Unfortunately, the situation is much worse than this article depicts. Many of the problems we see today began when we stopped treating patients on an inpatient basis long-term. The government requires that people be able to "participate in the life of their community." This is what happens when the community does not want the mentally ill and there is no refuge for them. I agree that patients should not be tucked away and forgotten, but they shouldn't be thrown onto the streets and expected to bootstrap their way to mental health.
I am a clinician working in an inpatient facility. We are focused on crisis stabilization, and we are good at what we do; I see a tremendous improvement in most of my patients. But the fact remains that there are very few placement options for them; institutionalization has not been replaced with independent living, but with 'personal care homes', which are often unlicensed and sometimes provide deplorable conditions for patients. For the price of a patient's disability check, they usually get no better than a few meals a day (Vienna sausages, baked beans, or a sandwich) and boarding in a home that is falling in on itself or is housing more residents than it can reasonably hold. There is very little supervision, and little to no therapeutic care. Unless the chronically mentally ill live in an environment that supports medication compliance, quality of life and hospital admission rates will continue to worsen. Even when people are ready for help (which is a hard place to come to for many), the resourcefulness and tenacity you need to acquire services is mind-boggling.

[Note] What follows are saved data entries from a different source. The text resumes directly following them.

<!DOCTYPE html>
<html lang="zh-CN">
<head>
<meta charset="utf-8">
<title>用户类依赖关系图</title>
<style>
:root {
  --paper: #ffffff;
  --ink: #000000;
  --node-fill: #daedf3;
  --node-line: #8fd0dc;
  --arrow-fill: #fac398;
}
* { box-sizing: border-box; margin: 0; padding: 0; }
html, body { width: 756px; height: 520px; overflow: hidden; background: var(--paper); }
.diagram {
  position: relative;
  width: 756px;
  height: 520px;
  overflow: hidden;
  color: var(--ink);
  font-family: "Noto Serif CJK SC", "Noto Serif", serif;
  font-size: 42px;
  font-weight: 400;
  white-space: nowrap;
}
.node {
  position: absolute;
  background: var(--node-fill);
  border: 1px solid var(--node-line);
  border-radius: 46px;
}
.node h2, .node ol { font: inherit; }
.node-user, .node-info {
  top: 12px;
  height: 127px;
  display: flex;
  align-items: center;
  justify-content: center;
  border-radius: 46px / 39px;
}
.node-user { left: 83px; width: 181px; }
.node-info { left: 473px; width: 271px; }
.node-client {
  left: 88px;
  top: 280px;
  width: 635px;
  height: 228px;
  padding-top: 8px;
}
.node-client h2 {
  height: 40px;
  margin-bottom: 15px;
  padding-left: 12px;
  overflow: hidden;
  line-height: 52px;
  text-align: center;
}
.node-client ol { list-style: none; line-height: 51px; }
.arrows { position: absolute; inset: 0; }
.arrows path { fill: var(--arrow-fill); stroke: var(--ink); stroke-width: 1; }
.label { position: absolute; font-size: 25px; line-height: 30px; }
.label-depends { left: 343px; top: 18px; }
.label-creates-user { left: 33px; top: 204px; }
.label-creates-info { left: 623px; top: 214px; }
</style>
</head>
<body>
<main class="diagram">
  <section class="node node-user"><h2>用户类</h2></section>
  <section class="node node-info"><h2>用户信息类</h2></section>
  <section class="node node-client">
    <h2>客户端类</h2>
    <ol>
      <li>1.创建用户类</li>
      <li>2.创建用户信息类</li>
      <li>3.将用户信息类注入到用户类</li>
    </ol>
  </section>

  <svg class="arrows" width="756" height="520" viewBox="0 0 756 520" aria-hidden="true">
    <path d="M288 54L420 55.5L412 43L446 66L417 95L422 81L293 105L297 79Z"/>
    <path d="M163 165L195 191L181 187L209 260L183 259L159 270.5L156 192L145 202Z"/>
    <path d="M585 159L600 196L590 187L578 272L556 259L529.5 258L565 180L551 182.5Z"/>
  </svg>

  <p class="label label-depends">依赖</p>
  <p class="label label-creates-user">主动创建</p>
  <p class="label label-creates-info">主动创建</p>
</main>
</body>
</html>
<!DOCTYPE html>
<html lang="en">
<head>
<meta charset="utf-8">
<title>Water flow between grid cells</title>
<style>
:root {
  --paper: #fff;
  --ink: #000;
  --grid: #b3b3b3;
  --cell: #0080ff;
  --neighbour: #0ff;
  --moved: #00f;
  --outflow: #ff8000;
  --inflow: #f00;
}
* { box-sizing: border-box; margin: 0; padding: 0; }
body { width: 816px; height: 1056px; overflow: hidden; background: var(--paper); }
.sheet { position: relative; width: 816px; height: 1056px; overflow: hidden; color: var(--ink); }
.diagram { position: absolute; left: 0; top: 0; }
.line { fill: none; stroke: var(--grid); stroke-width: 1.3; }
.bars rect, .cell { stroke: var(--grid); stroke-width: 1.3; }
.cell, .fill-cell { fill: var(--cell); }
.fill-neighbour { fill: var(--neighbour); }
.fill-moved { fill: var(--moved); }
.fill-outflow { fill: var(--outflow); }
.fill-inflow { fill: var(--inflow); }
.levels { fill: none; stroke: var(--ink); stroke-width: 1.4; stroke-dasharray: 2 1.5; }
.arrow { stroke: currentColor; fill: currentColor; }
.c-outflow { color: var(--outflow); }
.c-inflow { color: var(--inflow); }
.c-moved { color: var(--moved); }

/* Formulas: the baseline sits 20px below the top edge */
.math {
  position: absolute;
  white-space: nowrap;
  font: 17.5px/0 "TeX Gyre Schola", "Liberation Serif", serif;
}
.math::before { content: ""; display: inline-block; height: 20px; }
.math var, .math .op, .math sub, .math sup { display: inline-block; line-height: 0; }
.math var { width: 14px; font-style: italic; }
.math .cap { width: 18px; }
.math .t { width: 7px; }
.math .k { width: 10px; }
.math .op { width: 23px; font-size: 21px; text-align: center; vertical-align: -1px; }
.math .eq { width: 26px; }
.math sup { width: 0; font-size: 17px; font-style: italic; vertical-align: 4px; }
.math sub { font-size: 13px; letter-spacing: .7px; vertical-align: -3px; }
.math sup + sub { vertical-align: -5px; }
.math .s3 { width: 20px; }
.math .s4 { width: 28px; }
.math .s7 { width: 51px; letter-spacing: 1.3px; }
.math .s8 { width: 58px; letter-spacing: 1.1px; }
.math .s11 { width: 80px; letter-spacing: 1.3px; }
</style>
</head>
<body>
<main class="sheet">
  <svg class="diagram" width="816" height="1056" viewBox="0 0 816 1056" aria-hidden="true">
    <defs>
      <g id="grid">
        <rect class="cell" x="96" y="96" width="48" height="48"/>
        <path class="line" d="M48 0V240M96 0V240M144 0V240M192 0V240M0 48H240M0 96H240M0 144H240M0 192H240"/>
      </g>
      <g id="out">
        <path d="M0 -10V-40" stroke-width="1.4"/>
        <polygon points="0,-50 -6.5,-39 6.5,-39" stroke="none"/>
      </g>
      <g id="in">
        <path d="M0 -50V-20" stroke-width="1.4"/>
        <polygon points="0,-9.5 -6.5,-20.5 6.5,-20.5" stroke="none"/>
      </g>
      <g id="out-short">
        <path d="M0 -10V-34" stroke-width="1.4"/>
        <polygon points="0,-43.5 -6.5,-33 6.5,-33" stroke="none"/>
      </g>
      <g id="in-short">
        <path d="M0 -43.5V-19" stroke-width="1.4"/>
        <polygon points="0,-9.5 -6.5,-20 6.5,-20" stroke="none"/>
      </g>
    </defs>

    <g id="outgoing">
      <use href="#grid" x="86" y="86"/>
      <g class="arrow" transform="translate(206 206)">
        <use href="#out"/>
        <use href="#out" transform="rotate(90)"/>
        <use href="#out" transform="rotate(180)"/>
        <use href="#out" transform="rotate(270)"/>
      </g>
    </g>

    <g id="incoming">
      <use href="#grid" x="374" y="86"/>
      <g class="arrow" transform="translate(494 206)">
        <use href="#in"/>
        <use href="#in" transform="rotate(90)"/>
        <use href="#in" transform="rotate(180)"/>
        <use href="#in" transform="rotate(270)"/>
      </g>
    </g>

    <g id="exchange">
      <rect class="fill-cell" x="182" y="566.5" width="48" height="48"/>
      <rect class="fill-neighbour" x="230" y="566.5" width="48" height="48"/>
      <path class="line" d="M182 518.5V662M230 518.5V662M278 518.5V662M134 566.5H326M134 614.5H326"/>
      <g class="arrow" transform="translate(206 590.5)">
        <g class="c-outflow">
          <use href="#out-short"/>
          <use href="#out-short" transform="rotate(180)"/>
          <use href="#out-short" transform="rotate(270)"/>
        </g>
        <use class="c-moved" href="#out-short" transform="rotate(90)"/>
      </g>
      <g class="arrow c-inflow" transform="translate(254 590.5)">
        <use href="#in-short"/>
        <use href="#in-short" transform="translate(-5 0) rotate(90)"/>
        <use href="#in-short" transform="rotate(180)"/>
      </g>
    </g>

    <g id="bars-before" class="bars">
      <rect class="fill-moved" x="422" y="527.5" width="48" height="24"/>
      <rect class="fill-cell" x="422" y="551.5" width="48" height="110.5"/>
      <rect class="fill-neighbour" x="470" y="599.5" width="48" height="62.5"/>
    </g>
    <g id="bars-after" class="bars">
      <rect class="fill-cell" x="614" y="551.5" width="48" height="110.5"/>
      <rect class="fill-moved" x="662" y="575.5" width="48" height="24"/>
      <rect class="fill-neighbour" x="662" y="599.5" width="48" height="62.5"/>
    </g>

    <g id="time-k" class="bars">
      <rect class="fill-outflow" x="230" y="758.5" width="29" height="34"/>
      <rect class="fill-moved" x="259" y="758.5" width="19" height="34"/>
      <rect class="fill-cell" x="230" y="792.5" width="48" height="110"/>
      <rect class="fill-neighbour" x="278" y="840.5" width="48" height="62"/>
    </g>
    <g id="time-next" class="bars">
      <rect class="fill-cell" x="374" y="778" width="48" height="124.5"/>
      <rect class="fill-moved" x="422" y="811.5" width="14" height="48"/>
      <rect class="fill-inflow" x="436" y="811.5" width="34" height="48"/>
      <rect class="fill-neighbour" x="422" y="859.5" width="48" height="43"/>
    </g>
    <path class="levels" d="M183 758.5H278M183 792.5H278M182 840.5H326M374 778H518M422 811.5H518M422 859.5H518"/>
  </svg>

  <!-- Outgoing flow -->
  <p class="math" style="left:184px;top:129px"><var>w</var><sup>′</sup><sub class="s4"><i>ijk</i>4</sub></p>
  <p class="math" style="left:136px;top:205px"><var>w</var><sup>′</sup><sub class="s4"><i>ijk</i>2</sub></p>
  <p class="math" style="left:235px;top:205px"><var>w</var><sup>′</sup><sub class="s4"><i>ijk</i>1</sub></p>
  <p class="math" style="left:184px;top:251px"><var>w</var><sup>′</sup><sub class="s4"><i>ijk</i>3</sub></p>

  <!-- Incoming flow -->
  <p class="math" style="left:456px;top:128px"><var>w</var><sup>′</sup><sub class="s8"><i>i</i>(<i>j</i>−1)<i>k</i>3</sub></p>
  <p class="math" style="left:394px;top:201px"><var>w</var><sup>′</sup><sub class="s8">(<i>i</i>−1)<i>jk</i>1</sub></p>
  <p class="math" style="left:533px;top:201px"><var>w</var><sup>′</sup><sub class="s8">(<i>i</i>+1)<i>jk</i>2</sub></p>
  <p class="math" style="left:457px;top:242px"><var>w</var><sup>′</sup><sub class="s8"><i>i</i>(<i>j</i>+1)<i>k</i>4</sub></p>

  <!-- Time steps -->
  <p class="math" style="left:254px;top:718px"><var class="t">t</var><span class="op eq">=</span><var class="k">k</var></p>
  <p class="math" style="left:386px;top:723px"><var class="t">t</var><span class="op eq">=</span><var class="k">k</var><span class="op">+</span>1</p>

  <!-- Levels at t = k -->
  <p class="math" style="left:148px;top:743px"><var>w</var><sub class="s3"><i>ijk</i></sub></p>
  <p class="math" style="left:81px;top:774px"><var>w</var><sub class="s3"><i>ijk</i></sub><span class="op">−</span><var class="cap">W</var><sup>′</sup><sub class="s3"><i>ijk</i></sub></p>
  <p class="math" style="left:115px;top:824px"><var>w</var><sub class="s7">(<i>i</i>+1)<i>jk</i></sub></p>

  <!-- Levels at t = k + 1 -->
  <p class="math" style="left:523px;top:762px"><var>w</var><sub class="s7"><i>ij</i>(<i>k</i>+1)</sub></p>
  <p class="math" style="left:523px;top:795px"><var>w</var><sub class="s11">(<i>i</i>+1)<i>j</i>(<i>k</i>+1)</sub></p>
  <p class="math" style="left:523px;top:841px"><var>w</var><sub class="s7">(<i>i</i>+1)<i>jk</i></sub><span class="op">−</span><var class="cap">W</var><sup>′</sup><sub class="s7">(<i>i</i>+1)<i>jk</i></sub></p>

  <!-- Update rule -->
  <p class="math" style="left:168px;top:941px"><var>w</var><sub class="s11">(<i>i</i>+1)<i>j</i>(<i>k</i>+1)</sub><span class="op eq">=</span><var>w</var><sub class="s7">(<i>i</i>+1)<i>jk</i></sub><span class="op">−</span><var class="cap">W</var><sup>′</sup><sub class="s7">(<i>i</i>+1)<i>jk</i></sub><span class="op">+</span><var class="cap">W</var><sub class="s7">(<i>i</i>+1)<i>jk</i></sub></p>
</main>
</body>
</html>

We have to have other options besides standard outpatient counseling/psych care, intensive outpatient programs, and acute inpatient facilities. Assertive Community Treatment and other efforts are improving outcomes in locales across the country, but we need systemic reform to mental healthcare and healthcare parity. If people worked on the inside like I do, they'd know how much money we're wasting with poor policy and how burdened existing inpatient facilities are with the result of poor outpatient programming.